Owning the “platform”

During yesterday’s post, I had to confirm whether the Warwick Cheese Shoppe and a similarly named restaurant in Williamsburg were in fact a local chain or two similarly named businesses in the same region, with an eerily similar menus.

In searching the Facebook pages of both of these restaurants ranked high in the search results. The thing that was interesting is how much more frequently updated the Facebook pages are as compared to their web sites. Sure there is an ease of use, but the implications left me wondering.

Yesterday, Marco wrote about Medium with respect to writers, but the point is still relevant:

You can use someone else’s software, but still have your own ’platform”, if you’re hosting it from a domain name you control and are able to easily take your content and traffic with you to another tool or host at any time.

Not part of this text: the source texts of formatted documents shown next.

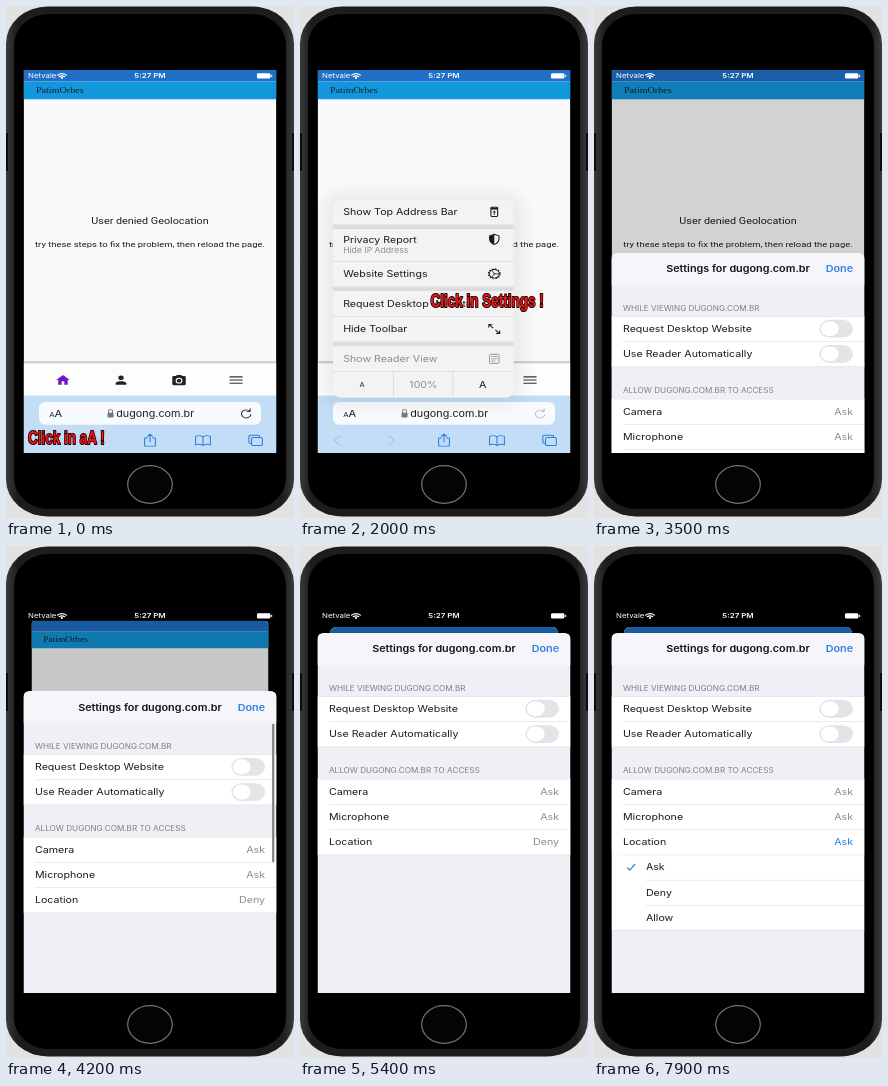
An HTML page for the animation above (8000 ms loop, 288 by 512 pixels).

```html
<!DOCTYPE html>
<html lang="en">
<head>
<meta charset="utf-8">
<title>Location permission steps</title>
<style>
html, body { margin: 0; width: 100%; height: 100%; overflow: hidden; background: #e2e2e2; }
svg { display: block; width: 288px; height: 512px; }
text { font-family: Inter, sans-serif; white-space: pre; }
.page { font-family: Roboto, sans-serif; }
.brand { font-family: "Liberation Serif", serif; }
.tip { font: bold 18px "Liberation Sans", sans-serif; fill: #f01414; stroke: #160000; stroke-width: 2; paint-order: stroke; stroke-linejoin: round; }
</style>
</head>
<body>
<svg id="stage" viewBox="0 0 288 512" xmlns="http://www.w3.org/2000/svg"></svg>
<script>
const LOOP = 8000;
const W = 375, H = 667;
const BLUE = '#2b7fe6', INK = '#1b1b1d', GREY = '#8b8b90';

const text = (x, y, s, size = 15.8, fill = INK, more = '') =>
  `<text x="${x}" y="${y}" font-size="${size}" fill="${fill}" ${more}>${s}</text>`;
const rect = (x, y, w, h, fill, more = '') =>
  `<rect x="${x}" y="${y}" width="${w}" height="${h}" fill="${fill}" ${more}/>`;
const line = (d, color, w = 1.6, more = '') =>
  `<path d="${d}" fill="none" stroke="${color}" stroke-width="${w}" stroke-linecap="round" stroke-linejoin="round" ${more}/>`;
const at = (x, y, body, more = '') => `<g transform="translate(${x} ${y})" ${more}>${body}</g>`;
const MID = 'text-anchor="middle"', END = 'text-anchor="end"', BOLD = 'font-weight="600"';

function statusBar() {
  return text(6.7, 14.6, 'Netvale', 11.6, '#fff') +
    at(57, 14.5,
      line('M-6.5 -5.5Q0 -11 6.5 -5.5M-4 -2.8Q0 -6 4 -2.8', '#fff', 2) +
      '<circle cy="-.6" r="1.7" fill="#fff"/>') +
    text(187.5, 14.6, '5:27 PM', 11.8, '#fff', MID + ' ' + BOLD) +
    rect(346, 5.5, 20, 9.5, '#fff', 'rx="2.5"') + rect(367, 8.5, 1.6, 3.6, '#fff');
}

function navIcons() {
  const home = '<path d="M-2 8v-6h4v6h5v-8h3L0 -9 -10 0h3v8z" fill="#7115c9"/>';
  const user = '<circle cy="-4" r="4" fill="#222"/><path d="M-8 8v-2c0-3 5-4 8-4s8 1 8 4v2z" fill="#222"/>';
  const camera = '<path d="M-3 -9L-5 -7H-8q-2 0-2 2V7q0 2 2 2H8q2 0 2-2V-5q0-2-2-2H5L3 -9z" fill="#222"/>' +
    '<circle cy="1" r="4.2" fill="#222" stroke="#fff" stroke-width="1.8"/>';
  const bars = line('M-9 -5.5H9M-9 0H9M-9 5.5H9', '#333', 1.9);
  return at(58.5, 540, home) + at(144.5, 540, user) + at(230.5, 540, camera) + at(315, 540, bars);
}

function toolbar() {
  const share = line('M-4 -4H-8V10H8V-4H4M0 3V-11M-4 -7L0 -11 4 -7', BLUE);
  const book = line('M0 -6Q-5 -10 -11 -7V8Q-5 5 0 9Q5 5 11 8V-7Q5 -10 0 -6V9', BLUE);
  const tabs = line('M-6 5H-8q-2 0-2-2V-7q0-2 2-2H4q2 0 2 2v2', BLUE) +
    rect(-6, -5, 16, 14, 'none', `rx="2" stroke="${BLUE}" stroke-width="1.6"`);
  const lock = rect(-4.5, -1, 9, 8, '#77787c', 'rx="1.5"') + line('M-2.8 -1V-4a2.8 3 0 0 1 5.6 0V-1', '#77787c');
  const reload = line('M5.5 -4.5A7 7 0 1 0 7 1M5.8 -9V-4H.8', 'currentColor', 1.6);
  return rect(0, 567, W, 100, '#c3ddf6') +
    rect(23, 578, 329, 40, '#f8fbfe', 'rx="10"') +
    text(38, 605, 'A', 11.5) + text(46, 605, 'A', 16.5) +
    at(129, 598, lock) + text(137.5, 605, 'dugong.com.br', 16) +
    at(330, 599, reload, 'id="reload"') +
    line('M33 637L25 645 33 653', '#a3c3e2') + line('M106 637L114 645 106 653', '#a3c3e2') +
    at(187.5, 645, share) + at(266, 645, book) + at(344, 645, tabs);
}

function page() {
  return rect(0, 0, W, H, '#fafafa') +
    rect(0, 0, W, 20, '#2070c8') + rect(0, 20, W, 31, '#1397dc') +
    text(18.5, 40, 'PatimOrbes', 15, '#17202c', 'class="brand"') +
    text(187.5, 269, 'User denied Geolocation', 16, '#1c1c1c', 'class="page" ' + MID) +
    text(187.5, 308, 'try these steps to fix the problem, then reload the page.', 14, '#1c1c1c', 'class="page" ' + MID) +
    rect(0, 507, W, 4.5, '#cfcfcf') + rect(0, 511, W, 56, '#fdfdfd') +
    navIcons() + toolbar();
}

function menu() {
  const x = 23, w = 268;
  const gap = y => rect(x, y, w, 8, '#dcdcde');
  const rule = y => rect(x, y, w, 1, '#d3d3d5');
  const row = (y, s, fill = INK) => text(38, y + 5.5, s, 15.8, fill);
  const bar = rect(-5, -8, 10, 16, 'none', `rx="1.5" stroke="${INK}" stroke-width="1.6"`) +
    rect(-5, -7, 10, 3, INK) + line('M0 5V-1M-2 1L0 -1 2 1', INK, 1.3);
  const shield = '<path d="M0 -9L7 -6V0Q6 6 0 9Q-6 6 -7 0V-6Z" fill="none" stroke="#1b1b1d" stroke-width="1.6"/>' +
    '<path d="M0 -9V9Q-6 6 -7 0V-6Z" fill="#1b1b1d"/>';
  const gear = `<circle r="7.5" fill="none" stroke="${INK}" stroke-width="1.5"/>` +
    `<circle r="8.8" fill="none" stroke="${INK}" stroke-width="1.6" stroke-dasharray="2.3 2.3"/>` +
    line('M0 0H7M0 0L-3.6 -6M0 0L-3.6 6', INK, 1.3);
  const arrows = line('M-2 -2L-8 -8M-8 -3V-8H-3M2 2L8 8M8 3V8H3', INK);
  const reader = rect(-7, -8, 14, 16, 'none', `rx="2" stroke="${GREY}" stroke-width="1.4"`) +
    line('M-4 -4H4M-4 0H4M-4 4H1', GREY, 1.2);
  return rect(x - 12, 215, w + 24, 366, '#000', 'rx="24" opacity=".08" filter="url(#soft)"') +
    `<g clip-path="url(#menuClip)">` + rect(x, 225, w, 346, '#f3f3f4') +
    row(247, 'Show Top Address Bar') + gap(269) +
    row(295, 'Privacy Report') + text(38, 319.5, 'Hide IP Address', 12.8, GREY) + rule(333) +
    row(355, 'Website Settings') + gap(377) +
    row(407, 'Request Desktop Website') + rule(429) +
    row(451, 'Hide Toolbar') + gap(473) +
    row(503, 'Show Reader View', GREY) + rule(525) +
    rect(112, 525, 1, 46, '#d3d3d5') + rect(200, 525, 1, 46, '#d3d3d5') +
    text(66, 552, 'A', 11, INK, MID) + text(157, 553, '100%', 15.8, GREY, MID) + text(245, 553, 'A', 16, INK, MID) +
    at(262, 247, bar) + at(262, 295, shield) + at(262, 355, gear) + at(262, 451, arrows) + at(262, 503, reader) +
    '</g>';
}

function sheet() {
  const rule = (y, x = 17) => rect(x, y, W - x, 1, '#dcdce0');
  const edge = y => rect(0, y, W, 1, '#dadade');
  const label = (y, s, x = 17) => text(x, y + 5.5, s);
  const value = (y, s, fill = GREY, more = '') => text(358, y + 5.5, s, 15.8, fill, END + ' ' + more);
  const toggle = y => rect(308, y - 15.5, 50, 31, '#e4e4e7', 'rx="15.5"') +
    `<circle cx="323.5" cy="${y}" r="14" fill="#fff" stroke="#d0d0d4" stroke-width=".8"/>`;
  const head = (y, s) => text(17, y + 4.5, s, 12.1, '#7d7d83');
  return '<path d="M0 700V11Q0 0 11 0H364Q375 0 375 11V700Z" fill="#f0eff6"/>' +
    '<path d="M0 56V11Q0 0 11 0H364Q375 0 375 11V56Z" fill="#f6f6fa"/>' +
    text(187.5, 34, 'Settings for dugong.com.br', 16, '#111', MID + ' ' + BOLD) +
    text(358, 34, 'Done', 16, BLUE, END + ' ' + BOLD) +
    head(97, 'WHILE VIEWING DUGONG.COM.BR') +
    rect(0, 110, W, 88, '#fff') + edge(110) + rule(154) + edge(198) +
    label(132, 'Request Desktop Website') + toggle(132) +
    label(176, 'Use Reader Automatically') + toggle(176) +
    head(240, 'ALLOW DUGONG.COM.BR TO ACCESS') +
    rect(0, 254, W, 132, '#fff') + edge(254) + rule(298) + rule(342) +
    label(276, 'Camera') + value(276, 'Ask') +
    label(320, 'Microphone') + value(320, 'Ask') +
    label(364, 'Location') + value(364, 'Deny', GREY, 'id="choice"') +
    `<g clip-path="url(#openClip)">` + rect(0, 386, W, 132, '#fff') +
    '<g id="options">' + rule(386) + rule(430, 51) + rule(474, 51) +
    label(408, 'Ask', 51) + label(452, 'Deny', 51) + label(496, 'Allow', 51) +
    at(29, 408, line('M-5.5 1L-2 5 5.5 -5', BLUE, 1.8), 'id="tick"') + '</g></g>' +
    `<g id="bottom">${edge(386)}</g>` +
    rect(368.5, 57, 3.2, 241, '#7e7e84', 'rx="1.6" id="scroll"');
}

const tip = (id, x, y, s) =>
  `<g id="${id}" transform="translate(${x} ${y}) scale(.75 1)"><text class="tip">${s}</text></g>`;

document.getElementById('stage').innerHTML = `
<defs>
  <linearGradient id="rim"><stop offset="0" stop-color="#3a3a3a"/><stop offset=".04" stop-color="#1d1d1d"/>
    <stop offset=".96" stop-color="#1d1d1d"/><stop offset="1" stop-color="#3a3a3a"/></linearGradient>
  <filter id="soft" x="-20%" y="-20%" width="140%" height="140%"><feGaussianBlur stdDeviation="16"/></filter>
  <clipPath id="screenClip">${rect(0, 0, W, H, '#000')}</clipPath>
  <clipPath id="menuClip">${rect(23, 225, 268, 346, '#000', 'rx="12"')}</clipPath>
  <clipPath id="openClip">${rect(0, 386, W, 0, '#000', 'id="openBox"')}</clipPath>
  <clipPath id="cardClip">${rect(0, 0, W, H + 60, '#000', 'id="cardBox"')}</clipPath>
</defs>
${rect(0, 0, 288, 512, '#e2e2e2')}
${rect(0, .5, 288, 510, 'url(#rim)', 'rx="42" ry="37"')}
${rect(0, 127, 2, 38, '#0c0c0c')}${rect(286, 127, 2, 38, '#0c0c0c')}
${rect(8, 8, 272, 495, '#000', 'rx="35" ry="31"')}
<ellipse cx="144" cy="478.5" rx="22.3" ry="18.8" fill="#040404" stroke="#727272" stroke-width="1.2"/>
<g transform="translate(17.5 64) scale(.6747 .5742)"><g clip-path="url(#screenClip)">
  ${rect(0, 0, W, H, '#000')}
  <g id="card"><g clip-path="url(#cardClip)">${page()}<g id="menu">${menu()}</g>
    ${rect(0, 0, W, H, '#000', 'id="dim"')}</g></g>
  ${statusBar()}
  <g id="sheet">${sheet()}</g>
</g></g>
${tip('tipOne', 22, 438, 'Click in aA !')}
${tip('tipTwo', 130.5, 301, 'Click in Settings !')}`;

const el = {};
document.querySelectorAll('#stage [id]').forEach(n => el[n.id] = n);

const clamp = v => Math.max(0, Math.min(1, v));
const ramp = (t, a, b) => clamp((t - a) / (b - a));
const ease = p => p * p * (3 - 2 * p);
const show = (n, on) => n.setAttribute('visibility', on ? 'visible' : 'hidden');
const set = (n, k, v) => n.setAttribute(k, v);

// time, sheet top, speed
const RISE = [[2900, 667, 0], [3100, 625, -.5], [3500, 319, -.5], [4500, 110, -.12], [5400, 40, 0]];

function sheetTop(t) {
  if (t <= RISE[0][0]) return H;
  for (let i = 1; i < RISE.length; i++) {
    const [a, y0, v0] = RISE[i - 1], [b, y1, v1] = RISE[i];
    if (t > b) continue;
    const d = b - a, u = (t - a) / d, s = ease(u);
    return y0 + (y1 - y0) * s + d * u * (1 - u) * (v0 * (1 - u) - v1 * u);
  }
  return 40;
}

function draw(t) {
  show(el.tipOne, t < 1000);
  show(el.tipTwo, t >= 1400 && t < 2600);

  const open = ease(ramp(t, 1000, 1400)) * (1 - ease(ramp(t, 2600, 2850)));
  const k = .2 + .8 * open;
  set(el.menu, 'opacity', open);
  set(el.menu, 'transform', `translate(${50 * (1 - k)} ${575 * (1 - k)}) scale(${k})`);
  set(el.reload, 'color', t < 1000 ? '#2a2a2c' : '#bcc1c7');

  const top = sheetTop(t);
  set(el.sheet, 'transform', `translate(0 ${top})`);
  const back = clamp((319 - top) / 279), size = 1 - .1 * back;
  set(el.card, 'transform', `translate(${W / 2 * (1 - size)} ${29.6 * back}) scale(${size})`);
  set(el.cardBox, 'rx', 10 * back);
  set(el.dim, 'opacity', .2 * Math.min(1, 1.45 * (H - top) / 627));
  set(el.scroll, 'opacity', ramp(t, 3900, 4100) * (1 - ramp(t, 4900, 5200)));

  const grow = ease(ramp(t, 6500, 6900)), picked = t >= 7700;
  set(el.openBox, 'height', 132 * grow);
  set(el.options, 'opacity', grow);
  set(el.bottom, 'transform', `translate(0 ${132 * grow})`);
  set(el.tick, 'transform', `translate(29 ${picked ? 408 : 452})`);
  el.choice.textContent = picked ? 'Ask' : 'Deny';
  set(el.choice, 'fill', grow > 0 ? BLUE : GREY);
}

function tick() {
  draw(performance.now() % LOOP);
  requestAnimationFrame(tick);
}
tick();
</script>
</body>
</html>
```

You don’t need to go full-Stallman and build your own blogging engine from scratch on a Linux box in your closet — a Tumblr or Squarespace blog is perfectly fine if you use your own domain name and can export your data easily.

I find it shocking to watch TV and see major corporations use “facebook.com/”. Why do companies give away their identity to other companies like Facebook? They can’t control how they are found, they can’t control who they appear next to. This makes no sense.